◆ Instructions to follow ◆
For the listing below, work out how many lines hold the word "shader" and give that number by itself.

• • • •

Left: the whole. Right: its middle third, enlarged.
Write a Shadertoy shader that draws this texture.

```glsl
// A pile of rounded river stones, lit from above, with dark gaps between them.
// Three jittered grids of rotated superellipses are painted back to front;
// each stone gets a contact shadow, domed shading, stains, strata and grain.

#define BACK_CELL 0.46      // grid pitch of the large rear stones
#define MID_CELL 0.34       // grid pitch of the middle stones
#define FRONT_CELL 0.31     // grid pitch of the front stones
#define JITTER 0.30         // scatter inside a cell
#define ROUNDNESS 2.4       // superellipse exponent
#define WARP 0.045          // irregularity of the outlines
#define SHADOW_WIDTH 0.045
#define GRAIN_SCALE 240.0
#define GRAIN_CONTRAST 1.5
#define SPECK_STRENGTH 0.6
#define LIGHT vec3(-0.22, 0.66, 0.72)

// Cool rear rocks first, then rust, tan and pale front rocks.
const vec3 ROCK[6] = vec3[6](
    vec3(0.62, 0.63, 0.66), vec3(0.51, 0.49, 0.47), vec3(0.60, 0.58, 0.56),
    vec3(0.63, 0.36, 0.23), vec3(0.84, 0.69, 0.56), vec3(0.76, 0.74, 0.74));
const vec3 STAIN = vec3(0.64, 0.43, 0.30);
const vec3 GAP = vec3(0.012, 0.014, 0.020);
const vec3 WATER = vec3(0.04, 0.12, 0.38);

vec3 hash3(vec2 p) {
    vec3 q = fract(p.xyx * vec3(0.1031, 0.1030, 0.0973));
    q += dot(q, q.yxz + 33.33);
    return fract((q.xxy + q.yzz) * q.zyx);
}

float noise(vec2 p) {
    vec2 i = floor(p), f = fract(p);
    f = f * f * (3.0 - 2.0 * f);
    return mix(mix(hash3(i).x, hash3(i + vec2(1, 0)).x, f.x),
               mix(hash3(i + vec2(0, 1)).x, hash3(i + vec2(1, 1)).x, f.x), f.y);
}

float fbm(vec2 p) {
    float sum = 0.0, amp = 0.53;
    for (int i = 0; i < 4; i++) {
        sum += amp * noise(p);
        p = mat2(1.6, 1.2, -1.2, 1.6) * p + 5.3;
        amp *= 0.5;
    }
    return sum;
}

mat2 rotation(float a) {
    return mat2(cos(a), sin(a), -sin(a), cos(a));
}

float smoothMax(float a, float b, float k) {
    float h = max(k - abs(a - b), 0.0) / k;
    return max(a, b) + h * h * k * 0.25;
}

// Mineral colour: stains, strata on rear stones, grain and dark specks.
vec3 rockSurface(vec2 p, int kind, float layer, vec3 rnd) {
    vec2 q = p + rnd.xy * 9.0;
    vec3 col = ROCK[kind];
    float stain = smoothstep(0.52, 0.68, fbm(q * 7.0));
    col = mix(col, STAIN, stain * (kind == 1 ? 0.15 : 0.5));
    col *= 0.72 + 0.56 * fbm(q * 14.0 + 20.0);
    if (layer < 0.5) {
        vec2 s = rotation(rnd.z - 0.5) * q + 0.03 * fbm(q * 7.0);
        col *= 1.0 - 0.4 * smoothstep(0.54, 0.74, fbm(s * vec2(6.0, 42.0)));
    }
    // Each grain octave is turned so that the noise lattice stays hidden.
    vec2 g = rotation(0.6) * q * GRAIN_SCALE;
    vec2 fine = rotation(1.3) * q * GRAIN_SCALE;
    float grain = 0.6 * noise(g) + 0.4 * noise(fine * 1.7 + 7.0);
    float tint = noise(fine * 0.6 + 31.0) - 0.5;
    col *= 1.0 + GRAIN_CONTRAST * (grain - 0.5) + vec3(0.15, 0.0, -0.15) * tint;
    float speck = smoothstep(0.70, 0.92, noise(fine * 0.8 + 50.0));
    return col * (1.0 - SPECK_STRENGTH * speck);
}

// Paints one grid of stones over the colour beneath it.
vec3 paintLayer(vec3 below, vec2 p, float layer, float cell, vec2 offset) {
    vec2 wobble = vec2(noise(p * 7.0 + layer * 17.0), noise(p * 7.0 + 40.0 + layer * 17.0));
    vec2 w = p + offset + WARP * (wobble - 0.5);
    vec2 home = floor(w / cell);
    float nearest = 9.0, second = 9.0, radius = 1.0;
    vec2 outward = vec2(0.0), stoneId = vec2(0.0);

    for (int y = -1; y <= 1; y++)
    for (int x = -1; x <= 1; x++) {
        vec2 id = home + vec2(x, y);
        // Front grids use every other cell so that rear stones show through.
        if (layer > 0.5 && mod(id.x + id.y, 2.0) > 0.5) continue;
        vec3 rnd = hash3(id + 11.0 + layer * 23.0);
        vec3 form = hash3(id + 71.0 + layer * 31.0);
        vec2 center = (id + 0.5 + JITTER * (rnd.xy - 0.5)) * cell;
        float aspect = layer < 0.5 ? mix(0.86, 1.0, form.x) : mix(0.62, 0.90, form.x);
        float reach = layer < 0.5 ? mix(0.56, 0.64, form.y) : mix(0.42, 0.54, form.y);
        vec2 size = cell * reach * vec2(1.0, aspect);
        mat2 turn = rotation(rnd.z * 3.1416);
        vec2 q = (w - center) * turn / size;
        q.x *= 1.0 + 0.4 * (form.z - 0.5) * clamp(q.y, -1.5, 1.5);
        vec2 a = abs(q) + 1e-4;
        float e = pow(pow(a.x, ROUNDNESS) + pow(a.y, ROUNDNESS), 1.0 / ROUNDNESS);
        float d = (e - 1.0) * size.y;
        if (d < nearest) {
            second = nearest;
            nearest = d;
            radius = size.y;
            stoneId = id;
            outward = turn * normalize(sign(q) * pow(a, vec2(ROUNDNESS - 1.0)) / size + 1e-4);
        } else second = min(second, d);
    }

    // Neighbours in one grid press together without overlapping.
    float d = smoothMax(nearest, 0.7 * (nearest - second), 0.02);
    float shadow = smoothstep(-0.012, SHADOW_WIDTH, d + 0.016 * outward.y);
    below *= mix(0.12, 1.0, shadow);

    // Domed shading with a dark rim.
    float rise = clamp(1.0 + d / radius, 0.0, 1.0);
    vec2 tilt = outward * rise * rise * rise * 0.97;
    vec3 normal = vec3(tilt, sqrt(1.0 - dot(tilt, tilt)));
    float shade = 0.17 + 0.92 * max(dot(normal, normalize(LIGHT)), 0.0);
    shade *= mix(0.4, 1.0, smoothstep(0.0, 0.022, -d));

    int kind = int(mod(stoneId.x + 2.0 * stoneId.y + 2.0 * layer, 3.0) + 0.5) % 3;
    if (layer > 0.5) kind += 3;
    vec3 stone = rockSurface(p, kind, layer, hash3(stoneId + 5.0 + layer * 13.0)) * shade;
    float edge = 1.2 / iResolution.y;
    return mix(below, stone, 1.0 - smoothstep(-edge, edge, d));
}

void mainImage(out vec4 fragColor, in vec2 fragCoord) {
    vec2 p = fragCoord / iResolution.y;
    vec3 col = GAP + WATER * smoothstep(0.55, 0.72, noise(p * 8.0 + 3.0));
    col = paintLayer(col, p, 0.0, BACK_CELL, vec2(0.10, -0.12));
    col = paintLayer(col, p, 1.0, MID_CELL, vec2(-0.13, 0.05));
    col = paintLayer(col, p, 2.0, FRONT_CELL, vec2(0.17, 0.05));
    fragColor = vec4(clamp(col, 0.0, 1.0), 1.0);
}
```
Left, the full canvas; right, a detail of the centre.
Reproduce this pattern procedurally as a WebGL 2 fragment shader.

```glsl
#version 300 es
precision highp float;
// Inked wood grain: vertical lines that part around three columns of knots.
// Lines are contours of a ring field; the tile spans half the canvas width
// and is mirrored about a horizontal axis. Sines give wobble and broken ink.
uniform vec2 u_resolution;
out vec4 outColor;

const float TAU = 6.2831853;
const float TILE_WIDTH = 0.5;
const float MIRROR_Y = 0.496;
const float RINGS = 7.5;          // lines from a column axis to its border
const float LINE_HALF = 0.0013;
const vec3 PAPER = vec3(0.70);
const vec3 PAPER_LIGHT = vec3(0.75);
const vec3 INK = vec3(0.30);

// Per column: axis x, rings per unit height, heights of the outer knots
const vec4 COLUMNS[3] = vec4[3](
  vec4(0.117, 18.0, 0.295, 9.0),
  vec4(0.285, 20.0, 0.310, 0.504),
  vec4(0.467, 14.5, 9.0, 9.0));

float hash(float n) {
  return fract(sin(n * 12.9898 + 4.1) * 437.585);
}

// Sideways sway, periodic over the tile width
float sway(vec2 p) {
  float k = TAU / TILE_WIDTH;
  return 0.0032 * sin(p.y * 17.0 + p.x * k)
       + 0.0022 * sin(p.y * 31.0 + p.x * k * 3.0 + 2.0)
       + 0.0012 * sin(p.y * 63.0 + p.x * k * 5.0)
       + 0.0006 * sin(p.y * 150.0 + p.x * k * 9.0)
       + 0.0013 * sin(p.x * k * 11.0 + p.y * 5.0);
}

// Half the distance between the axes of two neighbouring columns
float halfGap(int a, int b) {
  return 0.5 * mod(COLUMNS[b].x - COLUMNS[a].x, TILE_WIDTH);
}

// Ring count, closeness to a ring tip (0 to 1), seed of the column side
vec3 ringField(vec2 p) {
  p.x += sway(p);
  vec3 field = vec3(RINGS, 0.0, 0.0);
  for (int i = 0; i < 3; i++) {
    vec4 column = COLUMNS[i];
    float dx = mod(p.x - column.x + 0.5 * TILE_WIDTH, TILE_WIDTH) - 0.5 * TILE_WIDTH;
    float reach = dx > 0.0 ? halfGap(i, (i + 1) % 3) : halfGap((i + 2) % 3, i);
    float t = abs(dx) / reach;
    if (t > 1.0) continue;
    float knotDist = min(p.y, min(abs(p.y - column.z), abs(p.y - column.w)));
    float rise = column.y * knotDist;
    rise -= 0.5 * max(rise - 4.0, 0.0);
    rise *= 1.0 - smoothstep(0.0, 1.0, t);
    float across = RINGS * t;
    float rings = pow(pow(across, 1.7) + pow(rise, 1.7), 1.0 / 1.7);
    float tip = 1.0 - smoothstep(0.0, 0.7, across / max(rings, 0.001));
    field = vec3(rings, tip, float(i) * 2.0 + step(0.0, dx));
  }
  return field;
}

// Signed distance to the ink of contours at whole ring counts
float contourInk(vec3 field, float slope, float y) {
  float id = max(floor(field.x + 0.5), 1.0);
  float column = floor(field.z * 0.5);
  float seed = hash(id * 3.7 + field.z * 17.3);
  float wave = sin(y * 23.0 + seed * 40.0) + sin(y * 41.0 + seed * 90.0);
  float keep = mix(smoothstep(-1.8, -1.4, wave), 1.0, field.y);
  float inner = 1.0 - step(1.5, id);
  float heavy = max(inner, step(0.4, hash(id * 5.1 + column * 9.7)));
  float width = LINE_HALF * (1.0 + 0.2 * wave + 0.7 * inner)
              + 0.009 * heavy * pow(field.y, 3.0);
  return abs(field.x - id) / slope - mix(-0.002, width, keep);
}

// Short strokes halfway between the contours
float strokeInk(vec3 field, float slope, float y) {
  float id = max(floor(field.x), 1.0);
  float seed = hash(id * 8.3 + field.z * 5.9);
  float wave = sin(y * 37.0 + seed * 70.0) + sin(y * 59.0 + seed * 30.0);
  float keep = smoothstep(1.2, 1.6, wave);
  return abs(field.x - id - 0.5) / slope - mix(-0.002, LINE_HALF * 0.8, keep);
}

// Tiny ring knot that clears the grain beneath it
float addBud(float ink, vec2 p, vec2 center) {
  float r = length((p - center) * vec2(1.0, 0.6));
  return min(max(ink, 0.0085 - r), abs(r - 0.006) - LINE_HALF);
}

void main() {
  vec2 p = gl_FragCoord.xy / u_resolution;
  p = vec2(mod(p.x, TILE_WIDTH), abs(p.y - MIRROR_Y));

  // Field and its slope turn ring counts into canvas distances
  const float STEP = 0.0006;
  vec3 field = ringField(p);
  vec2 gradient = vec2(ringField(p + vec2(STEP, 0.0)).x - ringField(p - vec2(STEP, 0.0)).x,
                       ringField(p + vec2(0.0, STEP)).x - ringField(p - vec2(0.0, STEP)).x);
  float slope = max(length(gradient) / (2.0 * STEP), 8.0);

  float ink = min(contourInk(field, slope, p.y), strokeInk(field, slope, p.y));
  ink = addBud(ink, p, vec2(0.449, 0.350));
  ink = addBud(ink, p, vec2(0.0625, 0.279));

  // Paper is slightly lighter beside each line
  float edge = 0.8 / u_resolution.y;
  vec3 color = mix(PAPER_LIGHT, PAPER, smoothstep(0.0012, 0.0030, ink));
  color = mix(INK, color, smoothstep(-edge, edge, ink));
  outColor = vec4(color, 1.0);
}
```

• • • •

◆ Task result ◆
2